▼

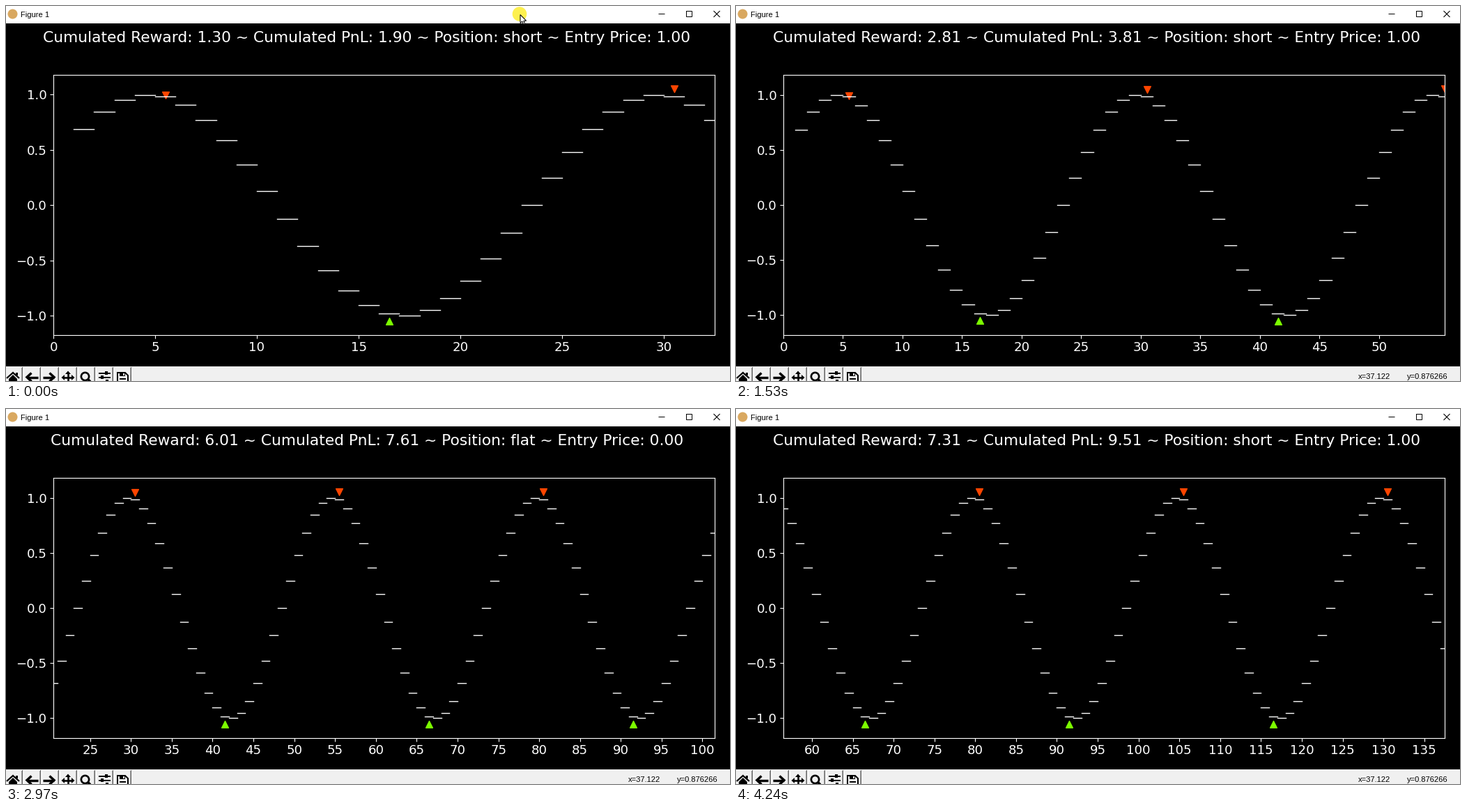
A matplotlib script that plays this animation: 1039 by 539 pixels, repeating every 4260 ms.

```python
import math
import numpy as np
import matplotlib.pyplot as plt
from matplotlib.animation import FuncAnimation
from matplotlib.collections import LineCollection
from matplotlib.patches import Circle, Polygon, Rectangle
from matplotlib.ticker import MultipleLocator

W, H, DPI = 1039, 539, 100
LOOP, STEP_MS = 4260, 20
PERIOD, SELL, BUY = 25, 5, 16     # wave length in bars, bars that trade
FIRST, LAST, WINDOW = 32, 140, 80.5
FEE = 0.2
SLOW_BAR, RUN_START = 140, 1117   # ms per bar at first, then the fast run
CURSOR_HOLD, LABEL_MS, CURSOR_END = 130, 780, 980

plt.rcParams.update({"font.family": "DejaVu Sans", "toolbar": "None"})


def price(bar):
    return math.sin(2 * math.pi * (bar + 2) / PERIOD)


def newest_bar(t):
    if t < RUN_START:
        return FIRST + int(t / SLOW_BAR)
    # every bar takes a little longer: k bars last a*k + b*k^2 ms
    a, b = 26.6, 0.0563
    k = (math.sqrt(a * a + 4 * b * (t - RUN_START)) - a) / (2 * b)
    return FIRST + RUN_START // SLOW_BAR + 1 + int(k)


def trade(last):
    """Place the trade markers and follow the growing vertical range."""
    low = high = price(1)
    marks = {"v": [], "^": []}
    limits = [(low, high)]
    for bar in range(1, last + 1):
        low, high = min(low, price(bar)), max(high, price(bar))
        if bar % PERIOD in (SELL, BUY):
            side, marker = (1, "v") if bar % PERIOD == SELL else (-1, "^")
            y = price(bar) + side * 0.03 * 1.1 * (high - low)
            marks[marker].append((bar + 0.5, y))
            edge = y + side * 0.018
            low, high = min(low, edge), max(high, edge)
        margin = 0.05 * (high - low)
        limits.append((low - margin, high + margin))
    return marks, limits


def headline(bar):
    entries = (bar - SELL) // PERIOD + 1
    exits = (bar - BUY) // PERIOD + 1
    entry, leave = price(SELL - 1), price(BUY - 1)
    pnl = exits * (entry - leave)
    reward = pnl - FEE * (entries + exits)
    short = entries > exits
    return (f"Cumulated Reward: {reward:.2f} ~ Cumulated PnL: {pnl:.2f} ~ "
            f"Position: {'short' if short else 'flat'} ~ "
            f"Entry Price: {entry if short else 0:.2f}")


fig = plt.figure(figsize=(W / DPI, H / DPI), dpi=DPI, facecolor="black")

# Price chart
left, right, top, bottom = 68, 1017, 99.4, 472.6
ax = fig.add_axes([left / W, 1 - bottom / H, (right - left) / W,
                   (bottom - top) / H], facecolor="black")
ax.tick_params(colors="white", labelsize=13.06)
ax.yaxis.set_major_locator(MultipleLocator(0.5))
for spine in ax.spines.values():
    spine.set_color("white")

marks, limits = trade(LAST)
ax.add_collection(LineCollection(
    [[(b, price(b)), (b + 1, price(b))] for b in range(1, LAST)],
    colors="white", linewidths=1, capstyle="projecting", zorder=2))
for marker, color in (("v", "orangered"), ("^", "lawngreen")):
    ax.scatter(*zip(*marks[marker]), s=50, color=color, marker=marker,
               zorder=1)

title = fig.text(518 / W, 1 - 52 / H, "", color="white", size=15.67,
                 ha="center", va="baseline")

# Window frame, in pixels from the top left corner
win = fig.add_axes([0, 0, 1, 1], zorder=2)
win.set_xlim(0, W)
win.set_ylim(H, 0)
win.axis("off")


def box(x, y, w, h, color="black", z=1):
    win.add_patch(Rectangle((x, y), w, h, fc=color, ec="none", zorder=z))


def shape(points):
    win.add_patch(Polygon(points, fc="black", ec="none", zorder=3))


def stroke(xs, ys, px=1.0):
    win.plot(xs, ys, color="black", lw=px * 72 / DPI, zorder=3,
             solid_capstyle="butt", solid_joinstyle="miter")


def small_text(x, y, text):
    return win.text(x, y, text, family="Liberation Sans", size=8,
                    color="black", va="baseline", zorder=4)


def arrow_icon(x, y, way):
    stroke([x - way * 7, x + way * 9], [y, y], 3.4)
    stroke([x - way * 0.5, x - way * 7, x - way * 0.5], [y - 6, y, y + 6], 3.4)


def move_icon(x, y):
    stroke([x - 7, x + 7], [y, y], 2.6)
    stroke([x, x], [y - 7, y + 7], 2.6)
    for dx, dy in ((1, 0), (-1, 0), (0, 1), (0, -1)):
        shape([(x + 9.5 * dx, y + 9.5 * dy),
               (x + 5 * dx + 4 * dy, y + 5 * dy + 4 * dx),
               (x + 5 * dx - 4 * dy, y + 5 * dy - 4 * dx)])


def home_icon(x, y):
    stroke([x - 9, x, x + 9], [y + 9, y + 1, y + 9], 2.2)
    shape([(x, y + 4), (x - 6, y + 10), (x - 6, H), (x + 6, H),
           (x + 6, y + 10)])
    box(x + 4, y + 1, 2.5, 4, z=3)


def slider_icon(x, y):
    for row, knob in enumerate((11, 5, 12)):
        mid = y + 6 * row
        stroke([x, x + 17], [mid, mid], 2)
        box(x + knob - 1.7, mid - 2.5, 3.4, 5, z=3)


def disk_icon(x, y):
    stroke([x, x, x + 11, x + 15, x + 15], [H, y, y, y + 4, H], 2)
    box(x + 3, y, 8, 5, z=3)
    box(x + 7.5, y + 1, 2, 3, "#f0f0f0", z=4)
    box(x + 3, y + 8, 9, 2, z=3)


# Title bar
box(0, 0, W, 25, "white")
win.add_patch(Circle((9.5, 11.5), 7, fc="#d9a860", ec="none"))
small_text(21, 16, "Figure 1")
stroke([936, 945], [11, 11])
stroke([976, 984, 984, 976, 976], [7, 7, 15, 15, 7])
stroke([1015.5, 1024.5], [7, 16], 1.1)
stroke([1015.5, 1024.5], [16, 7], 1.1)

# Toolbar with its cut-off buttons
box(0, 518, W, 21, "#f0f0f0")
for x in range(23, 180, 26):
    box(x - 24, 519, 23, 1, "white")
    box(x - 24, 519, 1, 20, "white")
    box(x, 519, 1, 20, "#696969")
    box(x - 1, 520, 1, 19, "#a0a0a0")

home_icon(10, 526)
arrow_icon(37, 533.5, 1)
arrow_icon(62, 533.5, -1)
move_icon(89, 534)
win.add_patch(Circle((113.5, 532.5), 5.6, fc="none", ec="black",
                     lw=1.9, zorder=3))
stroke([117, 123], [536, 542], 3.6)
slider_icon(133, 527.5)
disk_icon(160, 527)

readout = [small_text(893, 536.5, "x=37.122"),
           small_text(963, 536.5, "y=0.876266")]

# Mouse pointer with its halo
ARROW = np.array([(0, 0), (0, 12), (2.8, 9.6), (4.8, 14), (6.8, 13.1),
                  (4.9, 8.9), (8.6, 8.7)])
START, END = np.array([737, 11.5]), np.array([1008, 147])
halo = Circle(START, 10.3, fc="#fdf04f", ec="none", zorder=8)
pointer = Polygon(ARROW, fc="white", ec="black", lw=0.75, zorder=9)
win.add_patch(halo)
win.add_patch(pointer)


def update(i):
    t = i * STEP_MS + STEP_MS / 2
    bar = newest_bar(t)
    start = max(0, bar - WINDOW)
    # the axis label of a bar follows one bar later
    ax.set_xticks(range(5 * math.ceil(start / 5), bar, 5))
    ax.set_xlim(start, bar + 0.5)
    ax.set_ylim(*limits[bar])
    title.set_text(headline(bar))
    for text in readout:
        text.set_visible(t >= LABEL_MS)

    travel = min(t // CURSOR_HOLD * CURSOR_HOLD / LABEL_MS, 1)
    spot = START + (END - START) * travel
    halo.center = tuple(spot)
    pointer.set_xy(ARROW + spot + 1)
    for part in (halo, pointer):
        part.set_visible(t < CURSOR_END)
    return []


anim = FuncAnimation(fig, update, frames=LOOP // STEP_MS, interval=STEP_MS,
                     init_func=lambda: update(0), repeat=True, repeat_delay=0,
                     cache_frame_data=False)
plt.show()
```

▲

TASK INSTRUCTIONS: Only a number is wanted here: how many lines above hold the string "from"?

TASK RESPONSE: 5